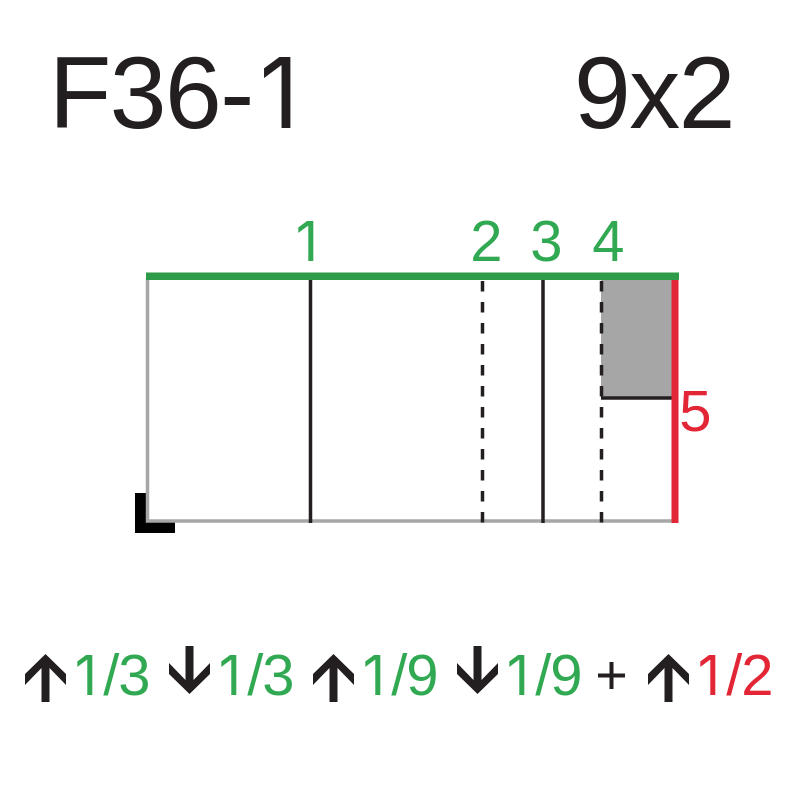
<!DOCTYPE html>
<html lang="en">
<head>
<meta charset="utf-8">
<title>F36-1 fold diagram</title>
<style>
:root {
  --ink: #231f20;
  --green: #31a953;
  --green-edge: #2e9b48;
  --red: #e32636;
  --grey: #a6a6a6;
  --paper: #fff;
}
* { box-sizing: border-box; margin: 0; padding: 0; }
body { width: 800px; height: 800px; overflow: hidden; background: var(--paper); }
.sheet {
  position: relative;
  width: 800px;
  height: 800px;
  padding: 42px 66px 0 49px;
  overflow: hidden;
  background: var(--paper);
  color: var(--ink);
  font-family: "Liberation Sans", Arial, sans-serif;
  font-size: 58px;
  line-height: 1;
  letter-spacing: -1px;
}
.header { display: flex; justify-content: space-between; font-size: 102px; letter-spacing: -1.5px; }
.header h1, .header p { font-size: inherit; font-weight: 400; white-space: nowrap; }
.one {
  display: inline-block;
  width: 0.585em;
  padding-right: 0.04em;
  font-family: Inter, sans-serif;
  font-size: 0.95em;
  letter-spacing: 0;
  text-align: center;
}
.diagram { position: absolute; left: 0; top: 0; }
.mark { position: absolute; top: 212px; width: 40px; text-align: center; color: var(--green); }
.mark-1 { left: 288px; }
.mark-2 { left: 466px; }
.mark-3 { left: 526px; }
.mark-4 { left: 588px; }
.mark-5 { left: 675px; top: 382px; color: var(--red); }
.sequence {
  position: absolute;
  left: 25px;
  top: 646px;
  display: flex;
  gap: 20px;
  list-style: none;
  white-space: nowrap;
}
.step { display: flex; gap: 5px; width: 124px; color: var(--green); }
.step.side { color: var(--red); }
.arrow { flex: none; width: 41px; height: 48px; fill: var(--ink); }
.arrow.up { margin-top: 8px; }
.plus { width: 27px; margin: 16px 3px 0 -3px; }
.plus svg { display: block; stroke: var(--ink); stroke-width: 4; }
</style>
</head>
<body>
<main class="sheet">
  <header class="header">
    <h1>F36-<span class="one">1</span></h1>
    <p>9x2</p>
  </header>

  <svg class="diagram" width="800" height="800" viewBox="0 0 800 800" role="img" aria-label="Fold diagram with four vertical folds and one cross fold">
    <rect x="601" y="278" width="72" height="119" fill="var(--grey)"/>
    <path d="M135 493h11v29h29v11h-40z" fill="#000"/>
    <path d="M147.5 278V521H674" fill="none" stroke="var(--grey)" stroke-width="3.5"/>
    <g stroke="var(--ink)" stroke-width="3.5">
      <line x1="310.5" y1="278" x2="310.5" y2="523"/>
      <line x1="543" y1="278" x2="543" y2="523"/>
      <line x1="601" y1="398" x2="673" y2="398"/>
      <g stroke-dasharray="10.5 10.5">
        <line x1="482.5" y1="281" x2="482.5" y2="523"/>
        <line x1="601.5" y1="281" x2="601.5" y2="523"/>
      </g>
    </g>
    <rect x="671.5" y="276" width="7" height="247" fill="var(--red)"/>
    <rect x="146" y="272.5" width="533" height="7.5" fill="var(--green-edge)"/>
  </svg>

  <span class="mark mark-1"><span class="one">1</span></span>
  <span class="mark mark-2">2</span>
  <span class="mark mark-3">3</span>
  <span class="mark mark-4">4</span>
  <span class="mark mark-5">5</span>

  <svg width="0" height="0" style="position:absolute" aria-hidden="true">
    <defs>
      <path id="arrow-up" d="M20.5 0L41 20V31L24.5 14V48H16.5V14L0 31V20z"/>
      <use id="arrow-down" href="#arrow-up" transform="matrix(1 0 0 -1 0 48)"/>
    </defs>
  </svg>

  <ol class="sequence">
    <li class="step"><svg class="arrow up" viewBox="0 0 41 48" role="img" aria-label="Up"><use href="#arrow-up"/></svg><span><span class="one">1</span>/3</span></li>
    <li class="step"><svg class="arrow" viewBox="0 0 41 48" role="img" aria-label="Down"><use href="#arrow-down"/></svg><span><span class="one">1</span>/3</span></li>
    <li class="step"><svg class="arrow up" viewBox="0 0 41 48" role="img" aria-label="Up"><use href="#arrow-up"/></svg><span><span class="one">1</span>/9</span></li>
    <li class="step"><svg class="arrow" viewBox="0 0 41 48" role="img" aria-label="Down"><use href="#arrow-down"/></svg><span><span class="one">1</span>/9</span></li>
    <li class="plus"><svg width="27" height="27" viewBox="0 0 27 27" role="img" aria-label="plus"><path d="M0 13.5H27M13.5 0V27"/></svg></li>
    <li class="step side"><svg class="arrow up" viewBox="0 0 41 48" role="img" aria-label="Up"><use href="#arrow-up"/></svg><span><span class="one">1</span>/2</span></li>
  </ol>
</main>
</body>
</html>
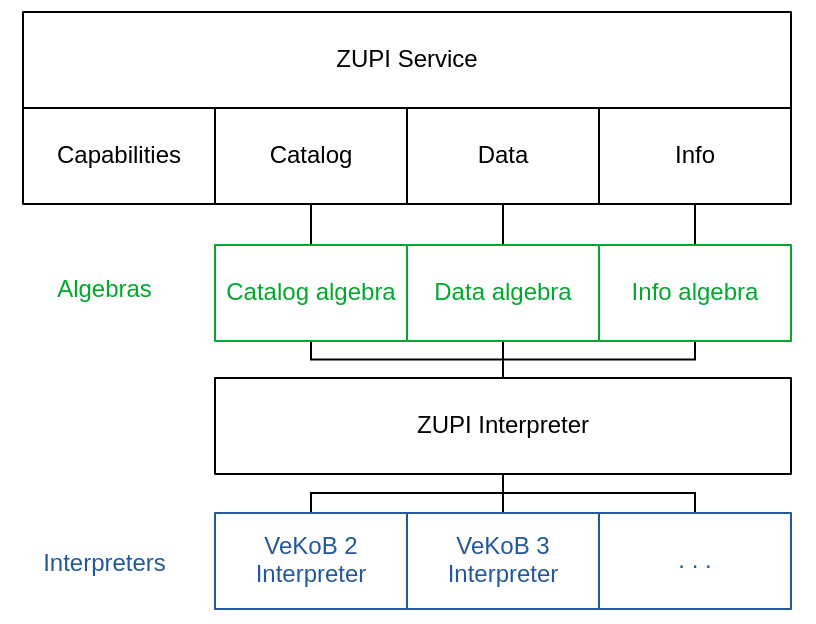
<!DOCTYPE html>
<html lang="en">
<head>
<meta charset="utf-8">
<title>ZUPI Service architecture</title>
<style>
:root {
  --ink: #000000;
  --algebra: #00a82d;
  --interpreter: #23599a;
  --paper: #ffffff;
  --line: 2px;
}
* { box-sizing: border-box; }
html, body { margin: 0; overflow: hidden; background: var(--paper); }
.diagram {
  position: relative;
  width: 816px;
  height: 624px;
  padding: 11px 0 0 22px;
  overflow: hidden;
  display: grid;
  grid-template-columns: repeat(4, 192px);
  grid-template-rows: 96px 96px 41px 96px 37px 96px 39px 96px;
  font: 24px/28px "Liberation Sans", Arial, sans-serif;
  color: var(--ink);
}
.box, .layer-label {
  display: flex;
  align-items: center;
  justify-content: center;
  text-align: center;
  white-space: nowrap;
}
/* Neighbouring boxes share one border line */
.box {
  margin: 0 calc(-1 * var(--line)) calc(-1 * var(--line)) 0;
  padding-bottom: 2px;
  border: var(--line) solid currentColor;
  border-radius: 1px;
}
.service { grid-area: 1 / 1 / 2 / 5; }
.endpoint { grid-row: 2; }
.algebra { grid-row: 4; color: var(--algebra); }
.core { grid-area: 6 / 2 / 7 / 5; }
.interpreter { grid-row: 8; color: var(--interpreter); }
.layer-label { grid-column: 1; padding-right: 27px; }
.layer-label.algebra { padding-bottom: 6px; }
.layer-label.interpreter { padding-top: 6px; }
.connectors {
  position: absolute;
  inset: 0;
  fill: none;
  stroke: var(--ink);
  stroke-width: 2;
}
</style>
</head>
<body>
<main class="diagram">
  <svg class="connectors" width="816" height="624" viewBox="0 0 816 624" aria-hidden="true">
    <path d="M311 204V244M503 204V244M695 204V244"/>
    <path d="M311 342V359.5H503V378M503 342V378M695 342V359.5H503"/>
    <path d="M503 474V512M311 512V493H695V512"/>
  </svg>

  <div class="box service">ZUPI Service</div>

  <div class="box endpoint">Capabilities</div>
  <div class="box endpoint">Catalog</div>
  <div class="box endpoint">Data</div>
  <div class="box endpoint">Info</div>

  <div class="layer-label algebra">Algebras</div>
  <div class="box algebra">Catalog algebra</div>
  <div class="box algebra">Data algebra</div>
  <div class="box algebra">Info algebra</div>

  <div class="box core">ZUPI Interpreter</div>

  <div class="layer-label interpreter">Interpreters</div>
  <div class="box interpreter">VeKoB 2<br>Interpreter</div>
  <div class="box interpreter">VeKoB 3<br>Interpreter</div>
  <div class="box interpreter">. . .</div>
</main>
</body>
</html>
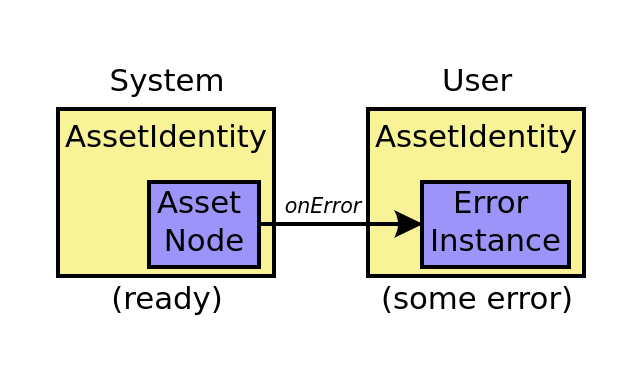
<!DOCTYPE html>
<html lang="en">
<head>
<meta charset="utf-8">
<title>Asset error propagation</title>
<style>
:root {
  --paper: #ffffff;
  --ink: #000000;
  --identity: #f7f396;
  --node: #9d94f9;
}
* { box-sizing: border-box; margin: 0; padding: 0; }
html, body { width: 640px; height: 373px; overflow: hidden; background: var(--paper); }
.diagram {
  position: relative;
  width: 640px;
  height: 373px;
  overflow: hidden;
  color: var(--ink);
  font: 30.8px/38px "DejaVu Sans", sans-serif;
  text-align: center;
  white-space: nowrap;
}
.space {
  position: absolute;
  top: 61px;
  width: 220px;
  display: flex;
  flex-direction: column;
}
.system { left: 56px; }
.user { left: 366px; }
h2 { font: inherit; padding-left: 2px; }
.identity {
  height: 171px;
  margin: 8px 0 1px;
  padding: 6px 11px 0 0;
  border: 4px solid var(--ink);
  background: var(--identity);
  display: flex;
  flex-direction: column;
  align-items: flex-end;
}
.identity-label { width: 212px; margin-right: -11px; }
.node {
  height: 89px;
  margin-top: 25px;
  border: 4px solid var(--ink);
  background: var(--node);
}
.node p { margin: -1px -4px 0; }
.asset-node { width: 114px; }
.error-instance { width: 151px; }
.status { padding-left: 2px; }
.connector { position: absolute; inset: 0; }
.event {
  position: absolute;
  left: 273px;
  top: 193px;
  width: 100px;
  font-size: 20.6px;
  line-height: 26px;
  font-style: italic;
}
</style>
</head>
<body>
<main class="diagram">
  <section class="space system">
    <h2>System</h2>
    <div class="identity">
      <p class="identity-label">AssetIdentity</p>
      <div class="node asset-node"><p>Asset&nbsp;<br>Node</p></div>
    </div>
    <p class="status">(ready)</p>
  </section>

  <section class="space user">
    <h2>User</h2>
    <div class="identity">
      <p class="identity-label">AssetIdentity</p>
      <div class="node error-instance"><p>Error&nbsp;<br>Instance</p></div>
    </div>
    <p class="status">(some error)</p>
  </section>

  <svg class="connector" width="640" height="373" viewBox="0 0 640 373" aria-hidden="true">
    <line x1="259" y1="224" x2="404" y2="224" stroke="var(--ink)" stroke-width="4"/>
    <path d="M423 224 L394 238 Q402 224 394 210 Z" fill="var(--ink)"/>
  </svg>
  <p class="event">onError</p>
</main>
</body>
</html>
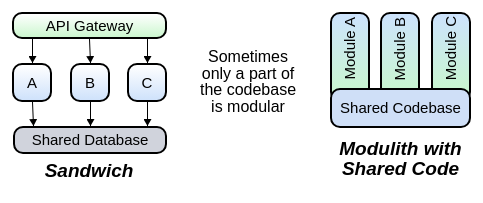
<!DOCTYPE html>
<html lang="en">
<head>
<meta charset="utf-8">
<title>Sandwich and Modulith with Shared Code</title>
<style>
:root {
  --ink: #000;
  --paper: #fff;
  --green: #ccf7cf;
  --blue: #cfe2fb;
  --grey: #d0d3dc;
  --shared: #cfdff7;
}
* { box-sizing: border-box; margin: 0; }
html, body { width: 483px; height: 203px; overflow: hidden; background: var(--paper); }
.diagram {
  position: relative;
  width: 483px;
  height: 203px;
  color: var(--ink);
  font: 15px/18px "Liberation Sans", sans-serif;
}
.node {
  position: absolute;
  display: flex;
  align-items: center;
  justify-content: center;
  border: 2px solid var(--ink);
  border-radius: 10px;
  white-space: nowrap;
}
.gateway { left: 12px; top: 12px; width: 155px; height: 27px; background: linear-gradient(var(--paper), var(--green)); }
.service { top: 63px; width: 40px; height: 39px; background: linear-gradient(var(--paper), var(--blue)); }
.service-a { left: 12px; }
.service-b { left: 70px; }
.service-c { left: 127px; }
.database { left: 13px; top: 126px; width: 154px; height: 28px; background: var(--grey); }
.module { top: 12px; width: 40px; height: 90px; background: linear-gradient(#cde3fd, #c9f5d2 85%); }
.module span { position: absolute; left: 9px; bottom: 20px; writing-mode: vertical-rl; transform: rotate(180deg); line-height: 18px; }
.module-a { left: 330px; }
.module-b { left: 380px; }
.module-c { left: 431px; }
.codebase { left: 330px; top: 88px; width: 141px; height: 40px; background: var(--shared); }
.arrows { position: absolute; left: 0; top: 0; }
.caption { position: absolute; text-align: center; white-space: nowrap; }
.title { font-size: 19px; line-height: 20px; font-weight: bold; font-style: italic; }
.title-sandwich { left: 9px; top: 161px; width: 160px; }
.title-modulith { left: 320px; top: 139px; width: 161px; }
.note { left: 188px; top: 49px; width: 120px; font-size: 16px; line-height: 16.6px; }
</style>
</head>
<body>
<main class="diagram">
  <svg class="arrows" width="483" height="203" viewBox="0 0 483 203" aria-hidden="true">
    <defs>
      <marker id="arrowhead" markerUnits="userSpaceOnUse" markerWidth="8" markerHeight="8" refX="7" refY="4" orient="auto">
        <polygon points="0,0 7,4 0,8"/>
      </marker>
    </defs>
    <g stroke="#000" stroke-width="1" marker-end="url(#arrowhead)">
      <line x1="32.5" y1="39" x2="32.5" y2="63" marker-end="url(#arrowhead)"/>
      <line x1="89.5" y1="39" x2="90.5" y2="63" marker-end="url(#arrowhead)"/>
      <line x1="147.5" y1="39" x2="147.5" y2="63" marker-end="url(#arrowhead)"/>
      <line x1="32.5" y1="102" x2="33.5" y2="126" marker-end="url(#arrowhead)"/>
      <line x1="90.5" y1="102" x2="90.5" y2="126" marker-end="url(#arrowhead)"/>
      <line x1="147.5" y1="102" x2="147.5" y2="126" marker-end="url(#arrowhead)"/>
    </g>
  </svg>

  <div class="node gateway">API Gateway</div>
  <div class="node service service-a">A</div>
  <div class="node service service-b">B</div>
  <div class="node service service-c">C</div>
  <div class="node database">Shared Database</div>
  <h2 class="caption title title-sandwich">Sandwich</h2>

  <p class="caption note">Sometimes<br>only a part of<br>the codebase<br>is modular</p>

  <div class="node module module-a"><span>Module A</span></div>
  <div class="node module module-b"><span>Module B</span></div>
  <div class="node module module-c"><span>Module C</span></div>
  <div class="node codebase">Shared Codebase</div>
  <h2 class="caption title title-modulith">Modulith with<br>Shared Code</h2>
</main>
</body>
</html>
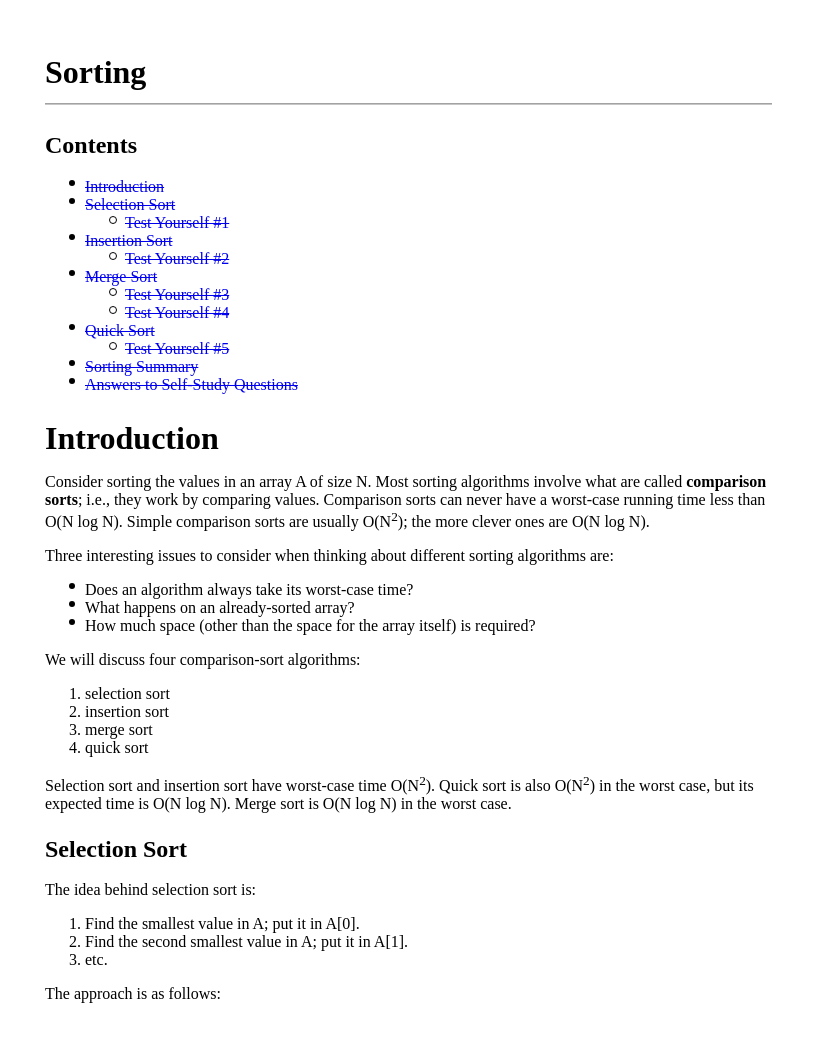
<!DOCTYPE html>
<html lang="en">
<head>
<meta charset="utf-8">
<title>Sorting</title>
<style>
:root { --paper: #fff; --ink: #000; --link: #00e; --rule-dark: #a2a2a2; --rule-light: #c6c6c6; }
* { box-sizing: border-box; margin: 0; padding: 0; }
html, body { width: 816px; height: 1056px; overflow: hidden; background: var(--paper); }
body { padding: 54px 44px 0 45px; color: var(--ink); font: 16px/18px "Liberation Serif", serif; }
h1 { font-size: 32px; line-height: 36px; }
h2 { font-size: 24px; line-height: 28px; }
hr { height: 2px; margin: 13px 0 26px; border: 0; border-top: 1px solid var(--rule-dark); border-bottom: 1px solid var(--rule-light); }
p, ol, .issues { margin-top: 16px; }
ul, ol { padding-left: 40px; }
ul { list-style: none; }
ul li { position: relative; }
ul li::before { content: ""; position: absolute; left: -16px; top: 2px; width: 6px; height: 6px; border-radius: 50%; background: var(--ink); }
ul ul li::before { border: 1px solid var(--ink); background: none; }
a { color: var(--link); text-decoration: line-through; }
.contents { margin-top: 19px; }
.intro-title { margin-top: 26px; }
.intro-title + p { margin-top: 17px; }
.section-title { margin-top: 22px; }
.section-title + p { margin-top: 18px; }
.line { display: block; white-space: nowrap; }
.with-power { padding-top: 4px; }
sup { font-size: 13.3px; line-height: 0; vertical-align: 6px; }
</style>
</head>
<body>
<header>
  <h1>Sorting</h1>
  <hr>
</header>
<nav>
  <h2>Contents</h2>
  <ul class="contents">
    <li><a href="#">Introduction</a></li>
    <li><a href="#">Selection Sort</a>
      <ul><li><a href="#">Test Yourself #1</a></li></ul>
    </li>
    <li><a href="#">Insertion Sort</a>
      <ul><li><a href="#">Test Yourself #2</a></li></ul>
    </li>
    <li><a href="#">Merge Sort</a>
      <ul>
        <li><a href="#">Test Yourself #3</a></li>
        <li><a href="#">Test Yourself #4</a></li>
      </ul>
    </li>
    <li><a href="#">Quick Sort</a>
      <ul><li><a href="#">Test Yourself #5</a></li></ul>
    </li>
    <li><a href="#">Sorting Summary</a></li>
    <li><a href="#">Answers to Self-Study Questions</a></li>
  </ul>
</nav>
<main>
  <section>
    <h1 class="intro-title">Introduction</h1>
    <p>
      <span class="line">Consider sorting the values in an array A of size N. Most sorting algorithms involve what are called <b>comparison</b></span>
      <span class="line"><b>sorts</b>; i.e., they work by comparing values. Comparison sorts can never have a worst-case running time less than</span>
      <span class="line with-power">O(N log N). Simple comparison sorts are usually O(N<sup>2</sup>); the more clever ones are O(N log N).</span>
    </p>
    <p>Three interesting issues to consider when thinking about different sorting algorithms are:</p>
    <ul class="issues">
      <li>Does an algorithm always take its worst-case time?</li>
      <li>What happens on an already-sorted array?</li>
      <li>How much space (other than the space for the array itself) is required?</li>
    </ul>
    <p>We will discuss four comparison-sort algorithms:</p>
    <ol>
      <li>selection sort</li>
      <li>insertion sort</li>
      <li>merge sort</li>
      <li>quick sort</li>
    </ol>
    <p>
      <span class="line with-power">Selection sort and insertion sort have worst-case time O(N<sup>2</sup>). Quick sort is also O(N<sup>2</sup>) in the worst case, but its</span>
      <span class="line">expected time is O(N log N). Merge sort is O(N log N) in the worst case.</span>
    </p>
  </section>
  <section>
    <h2 class="section-title">Selection Sort</h2>
    <p>The idea behind selection sort is:</p>
    <ol>
      <li>Find the smallest value in A; put it in A[0].</li>
      <li>Find the second smallest value in A; put it in A[1].</li>
      <li>etc.</li>
    </ol>
    <p>The approach is as follows:</p>
  </section>
</main>
</body>
</html>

* * * * * * *

• WORK TO BE COMPLETED: The response is to contain exactly the lines from the beginning of the data through the line containing "flex; justify-content: space-between;", both ends included, and nothing else; omit the pictures.

• RESPONSE AREA:
<!DOCTYPE html>
<html lang="en">
<head>
<meta charset="utf-8">
<title>F36-1 fold diagram</title>
<style>
:root {
  --ink: #231f20;
  --green: #31a953;
  --green-edge: #2e9b48;
  --red: #e32636;
  --grey: #a6a6a6;
  --paper: #fff;
}
* { box-sizing: border-box; margin: 0; padding: 0; }
body { width: 800px; height: 800px; overflow: hidden; background: var(--paper); }
.sheet {
  position: relative;
  width: 800px;
  height: 800px;
  padding: 42px 66px 0 49px;
  overflow: hidden;
  background: var(--paper);
  color: var(--ink);
  font-family: "Liberation Sans", Arial, sans-serif;
  font-size: 58px;
  line-height: 1;
  letter-spacing: -1px;
}
.header { display: flex; justify-content: space-between; font-size: 102px; letter-spacing: -1.5px; }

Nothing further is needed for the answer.